Otrzymano: Maj 24, 2017
Zaakceptowano: Wrzesień 24, 2017
Opublikowano online: 2017-12-03
Pollution and environment
Antimony (Sb), gallium (Ga), and indium (In) compounds are released into the aquatic environment during manufacturing processes such as wafer processing, epitaxy, and cleaning operations in making high-speed semiconductor and light emitting diodes (LEDs). In certain cases, it is possible that significant levels of these compounds are continually being discharged into aquatic environments, which could increase the hazardous effects. This study was conducted to determine adverse effects of antimony, gallium, and indium on a teleost model and a native fish species.

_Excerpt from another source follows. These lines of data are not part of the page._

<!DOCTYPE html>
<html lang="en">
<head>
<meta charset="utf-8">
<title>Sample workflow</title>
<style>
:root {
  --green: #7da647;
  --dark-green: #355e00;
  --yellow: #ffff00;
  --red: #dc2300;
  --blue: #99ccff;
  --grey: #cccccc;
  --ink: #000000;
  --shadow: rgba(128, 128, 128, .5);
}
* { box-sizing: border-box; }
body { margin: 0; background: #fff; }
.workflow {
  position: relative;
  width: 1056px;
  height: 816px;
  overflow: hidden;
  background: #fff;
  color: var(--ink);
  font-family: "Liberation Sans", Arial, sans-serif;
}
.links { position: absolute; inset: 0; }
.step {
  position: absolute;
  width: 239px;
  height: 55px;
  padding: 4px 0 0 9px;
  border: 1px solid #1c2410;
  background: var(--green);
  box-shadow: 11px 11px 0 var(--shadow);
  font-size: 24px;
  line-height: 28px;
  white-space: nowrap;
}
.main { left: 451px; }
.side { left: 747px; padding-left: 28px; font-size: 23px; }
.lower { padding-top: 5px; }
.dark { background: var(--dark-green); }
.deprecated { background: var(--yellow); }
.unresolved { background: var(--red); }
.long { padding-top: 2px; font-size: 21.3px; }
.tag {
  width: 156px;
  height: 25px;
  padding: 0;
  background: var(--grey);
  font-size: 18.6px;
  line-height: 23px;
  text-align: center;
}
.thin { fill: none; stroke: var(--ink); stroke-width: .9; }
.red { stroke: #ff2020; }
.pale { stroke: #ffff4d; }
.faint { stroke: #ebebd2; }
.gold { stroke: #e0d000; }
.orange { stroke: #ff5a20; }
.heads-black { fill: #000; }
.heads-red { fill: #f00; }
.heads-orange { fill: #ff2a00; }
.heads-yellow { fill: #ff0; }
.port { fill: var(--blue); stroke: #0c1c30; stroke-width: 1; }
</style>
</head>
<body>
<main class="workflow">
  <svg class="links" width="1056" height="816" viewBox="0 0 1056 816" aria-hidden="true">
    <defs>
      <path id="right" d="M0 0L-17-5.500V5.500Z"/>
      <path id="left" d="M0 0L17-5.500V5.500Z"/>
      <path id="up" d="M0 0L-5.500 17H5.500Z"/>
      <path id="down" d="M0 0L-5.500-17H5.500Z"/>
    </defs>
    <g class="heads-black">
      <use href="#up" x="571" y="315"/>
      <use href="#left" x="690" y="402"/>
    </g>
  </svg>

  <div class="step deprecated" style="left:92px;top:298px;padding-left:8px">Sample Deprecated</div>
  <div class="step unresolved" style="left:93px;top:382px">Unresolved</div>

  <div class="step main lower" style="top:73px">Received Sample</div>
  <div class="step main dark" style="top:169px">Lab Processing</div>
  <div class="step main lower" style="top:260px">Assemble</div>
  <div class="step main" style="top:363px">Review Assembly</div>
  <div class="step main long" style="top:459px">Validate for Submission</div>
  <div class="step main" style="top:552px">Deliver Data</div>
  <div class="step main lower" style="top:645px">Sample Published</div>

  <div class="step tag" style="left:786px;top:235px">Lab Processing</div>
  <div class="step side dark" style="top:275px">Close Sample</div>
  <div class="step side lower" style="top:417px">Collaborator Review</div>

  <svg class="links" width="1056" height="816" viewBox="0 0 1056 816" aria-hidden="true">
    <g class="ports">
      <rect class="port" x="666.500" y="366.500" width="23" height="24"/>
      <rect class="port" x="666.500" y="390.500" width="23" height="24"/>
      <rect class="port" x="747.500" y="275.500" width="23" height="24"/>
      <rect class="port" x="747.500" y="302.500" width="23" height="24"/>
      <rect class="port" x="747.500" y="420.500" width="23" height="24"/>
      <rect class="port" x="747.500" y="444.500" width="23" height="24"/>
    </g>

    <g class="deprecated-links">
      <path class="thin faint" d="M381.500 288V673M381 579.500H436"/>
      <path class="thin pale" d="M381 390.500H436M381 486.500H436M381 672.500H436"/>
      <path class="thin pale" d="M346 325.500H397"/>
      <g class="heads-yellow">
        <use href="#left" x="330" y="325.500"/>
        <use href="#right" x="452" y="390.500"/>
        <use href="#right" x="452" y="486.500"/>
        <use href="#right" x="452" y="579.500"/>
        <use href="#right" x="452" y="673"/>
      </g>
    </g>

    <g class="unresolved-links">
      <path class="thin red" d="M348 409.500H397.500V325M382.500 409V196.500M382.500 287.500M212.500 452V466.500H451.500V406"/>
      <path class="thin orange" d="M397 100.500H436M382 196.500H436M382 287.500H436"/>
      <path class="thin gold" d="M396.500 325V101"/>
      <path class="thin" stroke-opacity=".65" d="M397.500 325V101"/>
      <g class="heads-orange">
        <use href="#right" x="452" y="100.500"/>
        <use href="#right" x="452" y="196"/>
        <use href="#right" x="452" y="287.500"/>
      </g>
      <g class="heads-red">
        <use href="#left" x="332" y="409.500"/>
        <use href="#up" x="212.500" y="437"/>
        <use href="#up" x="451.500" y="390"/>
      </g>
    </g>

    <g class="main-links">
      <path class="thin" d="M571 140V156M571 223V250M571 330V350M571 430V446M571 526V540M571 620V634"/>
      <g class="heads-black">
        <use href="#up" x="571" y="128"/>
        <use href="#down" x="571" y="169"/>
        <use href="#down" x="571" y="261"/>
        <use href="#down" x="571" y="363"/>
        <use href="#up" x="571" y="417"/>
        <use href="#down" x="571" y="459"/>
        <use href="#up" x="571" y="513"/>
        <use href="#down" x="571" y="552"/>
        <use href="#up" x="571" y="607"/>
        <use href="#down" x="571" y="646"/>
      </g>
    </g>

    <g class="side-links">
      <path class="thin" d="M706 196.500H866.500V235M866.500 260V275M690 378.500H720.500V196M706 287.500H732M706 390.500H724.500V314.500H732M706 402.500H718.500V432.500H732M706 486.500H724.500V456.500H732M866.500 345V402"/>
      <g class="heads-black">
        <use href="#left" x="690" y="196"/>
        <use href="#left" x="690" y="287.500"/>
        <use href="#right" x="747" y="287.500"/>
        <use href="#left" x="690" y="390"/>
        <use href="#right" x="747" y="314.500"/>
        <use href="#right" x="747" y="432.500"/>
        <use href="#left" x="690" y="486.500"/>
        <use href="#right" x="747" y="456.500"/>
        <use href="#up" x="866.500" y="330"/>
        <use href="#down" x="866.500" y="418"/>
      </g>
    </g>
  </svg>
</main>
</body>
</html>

Acute toxicity tests and the median lethal concentration (LC50) could provide objective information for establishing water quality criteria for certain toxic substances. We discussed the acute toxic effects of antimony, gallium, and indium on zebrafish (Danio rerio) and rosy bitterling (Rhodeus ocellatus). The 96-h 50% lethal concentration (LC50) values of antimony ranged within 2.46~5.87 mg l-1for D. rerio, and 4.09~10.85 mg l-1 for R. ocellatus. With regard to gallium toxicity, the 96-h LC50 values ranged within 7.25~11.42 mg l-1 for D. rerio, and 9.47~12.11 mg l-1 for R. ocellatus. The 96-h LC50 values of indium ranged within 12.84~18.35 mg l-1 for D. rerio, and 12.28~15.95 mg l-1 for R. ocellatus. The toxicity of antimony was higher than that of gallium and indium metal compounds toward both the teleost model (D. rerio) and the native fish (R. ocellatus). Comparing the antimony and gallium toxicity tolerance of D. rerio with those of R. ocellatus when exposed to these metals, it is obvious that D. rerio is more sensitive than R. ocellatus.
Jen-Lee Yang, Liang-Hsien Chen 2018. Toxicity of antimony, gallium, and indium toward a teleost model and a native fish species of semiconductor manufacturing districts of Taiwan. J. Elem., 23(1): 191 - 199. DOI: 10.5601/jelem.2017.22.3.1470
antimony, gallium, indium, acute toxicity, Danio rerio, Rhodeus ocellatus